First published in 1970, The New South Creed has lost none of its usefulness to anyone examining the dream of a "New South"—prosperous, powerful, racially harmonious—that developed in the three decades after the Civil War, and the transformation of that dream into widely accepted myths, shielding and perpetuating a conservative, racist society. Many young moderates of the period created a philosophy designed to enrich the region—attempting to both restore the power and prestige and to lay the race question to rest. In spite of these men and their efforts, their dream of a New South joined the Antebellum illusion as a genuine social myth, with a controlling power over the way in which their followers, in both North and South, perceived reality.

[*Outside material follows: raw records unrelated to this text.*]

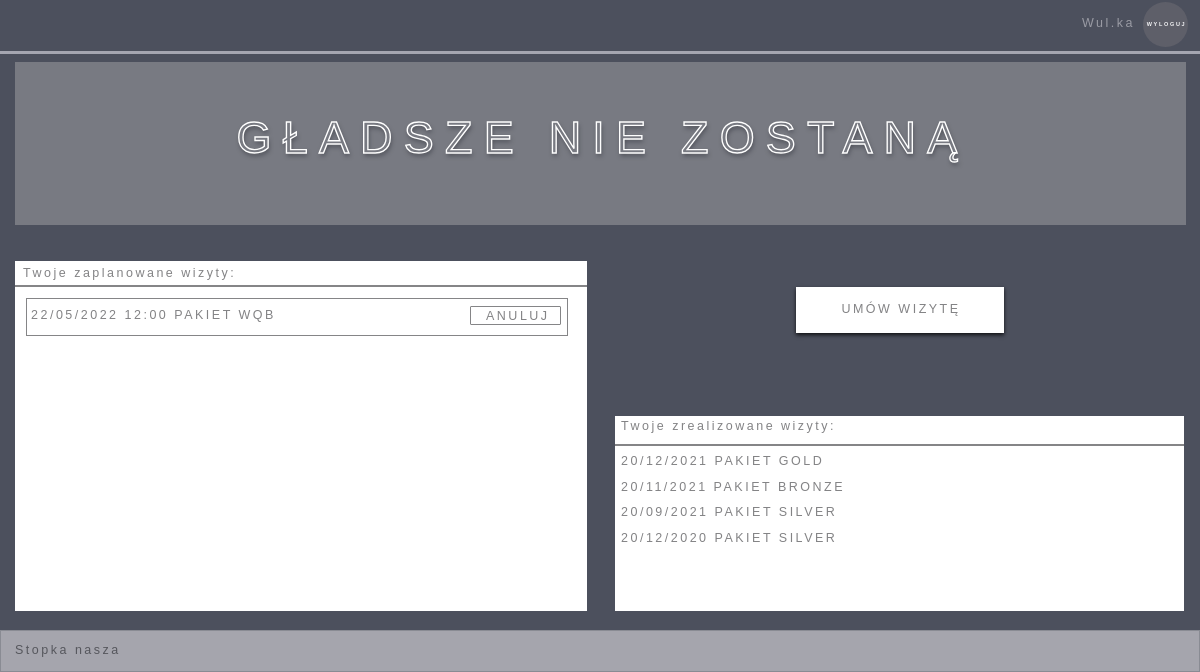
<!DOCTYPE html>
<html lang="pl">
<head>
<meta charset="utf-8">
<title>Panel klienta</title>
<style>
:root {
  --page: #4c505d;
  --hero: #787a82;
  --rule: #a5a6b1;
  --footer: #a5a5ad;
  --avatar: #5e5f69;
  --panel: #ffffff;
  --line: #858587;
  --text: #838385;
  --user: #9a9ba4;
}
* { box-sizing: border-box; margin: 0; padding: 0; }
body {
  width: 1200px; height: 672px; overflow: hidden;
  display: flex; flex-direction: column;
  background: var(--page); color: var(--text);
  font: 12.5px/16px "Liberation Sans", Arial, sans-serif;
  letter-spacing: 2.5px;
}
a { color: inherit; text-decoration: none; }
ul { list-style: none; }
h2 { font: inherit; }

.topbar {
  height: 54px; flex: none;
  display: flex; justify-content: flex-end; align-items: flex-start; gap: 8px;
  padding: 2px 12px 0 0;
  border-bottom: 3px solid var(--rule);
}
.user { color: var(--user); padding-top: 13px; }
.logout {
  width: 45px; height: 45px; border-radius: 50%;
  display: flex; align-items: center; justify-content: center;
  background: var(--avatar); color: #f4f4f6;
  font-size: 5.5px; line-height: 8px; font-weight: 700;
  letter-spacing: 1.7px; padding: 0 0 2px 2px;
}

.hero {
  height: 163px; flex: none; margin: 8px 14px 0 15px;
  display: flex; justify-content: center; padding: 50px 0 0 4px;
  background: var(--hero);
}
.hero h1 {
  font-size: 45px; line-height: 52px; font-weight: 400;
  letter-spacing: 11.2px; white-space: nowrap;
  color: var(--hero);
  -webkit-text-stroke: 1.4px #fff;
  text-shadow: 1px 3px 4px rgba(40, 42, 50, .5);
}

.dashboard {
  height: 350px; flex: none; margin: 36px 16px 0 15px;
  display: grid; grid-template-columns: 572px 569px; gap: 28px;
}
.panel { background: var(--panel); }
.panel h2 { border-bottom: 2px solid var(--line); }

.planned h2 { height: 26px; padding: 4px 8px 0; }
.visit {
  margin: 11px 19px 0 11px; height: 38px;
  display: flex; justify-content: space-between;
  border: 1px solid var(--line); padding: 8px 6px 0 4px;
}
.cancel {
  width: 91px; height: 19px; margin-top: -1px;
  border: 1px solid var(--line); border-radius: 1px;
  padding: 1px 0 0 15px;
}

.side { display: flex; flex-direction: column; justify-content: space-between; align-items: center; padding-top: 26px; }
.book {
  width: 208px; height: 46px;
  display: flex; align-items: center; justify-content: center;
  padding: 0 0 2px 3px; background: var(--panel);
  box-shadow: 0 2px 4px rgba(0, 0, 0, .8);
}
.done { width: 569px; height: 195px; }
.done h2 { height: 30px; padding: 2px 6px 0; }
.done ul { display: grid; grid-auto-rows: 25.6px; padding: 7px 6px 0; }

.footer {
  height: 42px; flex: none; margin-top: 19px;
  padding: 11px 14px 0; background: var(--footer);
  border: 1px solid #898b93; color: #56575d;
}
</style>
</head>
<body>
<header class="topbar">
  <span class="user">Wul.ka</span>
  <a class="logout" href="#">WYLOGUJ</a>
</header>
<section class="hero"><h1>GŁADSZE NIE ZOSTANĄ</h1></section>
<main class="dashboard">
  <section class="panel planned">
    <h2>Twoje zaplanowane wizyty:</h2>
    <div class="visit">
      <span>22/05/2022 12:00 PAKIET WQB</span>
      <a class="cancel" href="#">ANULUJ</a>
    </div>
  </section>
  <div class="side">
    <a class="book" href="#">UMÓW WIZYTĘ</a>
    <section class="panel done">
      <h2>Twoje zrealizowane wizyty:</h2>
      <ul>
        <li>20/12/2021 PAKIET GOLD</li>
        <li>20/11/2021 PAKIET BRONZE</li>
        <li>20/09/2021 PAKIET SILVER</li>
        <li>20/12/2020 PAKIET SILVER</li>
      </ul>
    </section>
  </div>
</main>
<footer class="footer">Stopka nasza</footer>
</body>
</html>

A powerful blend of grace and passion ... as relevant as if it were written yesterday.
—Dan T. Carter, University of South Carolina
Read against the efflorescence of new work on history and memory in the South, we can now understand that The New South Creed
was thirty years ahead of its time ... Paul Gaston reminds us that visions of reality are always socially constructed, whether one uses memories or hopes to mobilize people, resources, and institutions.
—Glenda Gilmore, Yale University
One of the few books in our profession that can truly be called a classic ... Paul Gaston artfully blends deep research, graceful prose, and judicious interpretations ... His brilliant afterword looks beyond history to show how the myth still conceals appalling realities today.
—Charles Joyner, Coastal Carolina University
—James C. Cobb, University of Georgia
Like the proverbial cat with nine lives, the notion of a 'new South' has been reappearing periodically since Jamestown trumped Plymouth four centuries ago. Nobody has ever interpreted this phenomenon more clearly than Paul Gaston.
—John Egerton, Nashville, Tennessee
A brilliant examination of purposeful mythmaking.
—Sheldon Hackney, University of Pennsylvania
Essential reading for all those who seek to understand how a social and economic illusion is constructed to displace the disturbing realities of a profoundly inequitable society.
—Nelson Lichtenstein, University of California, Santa Barbara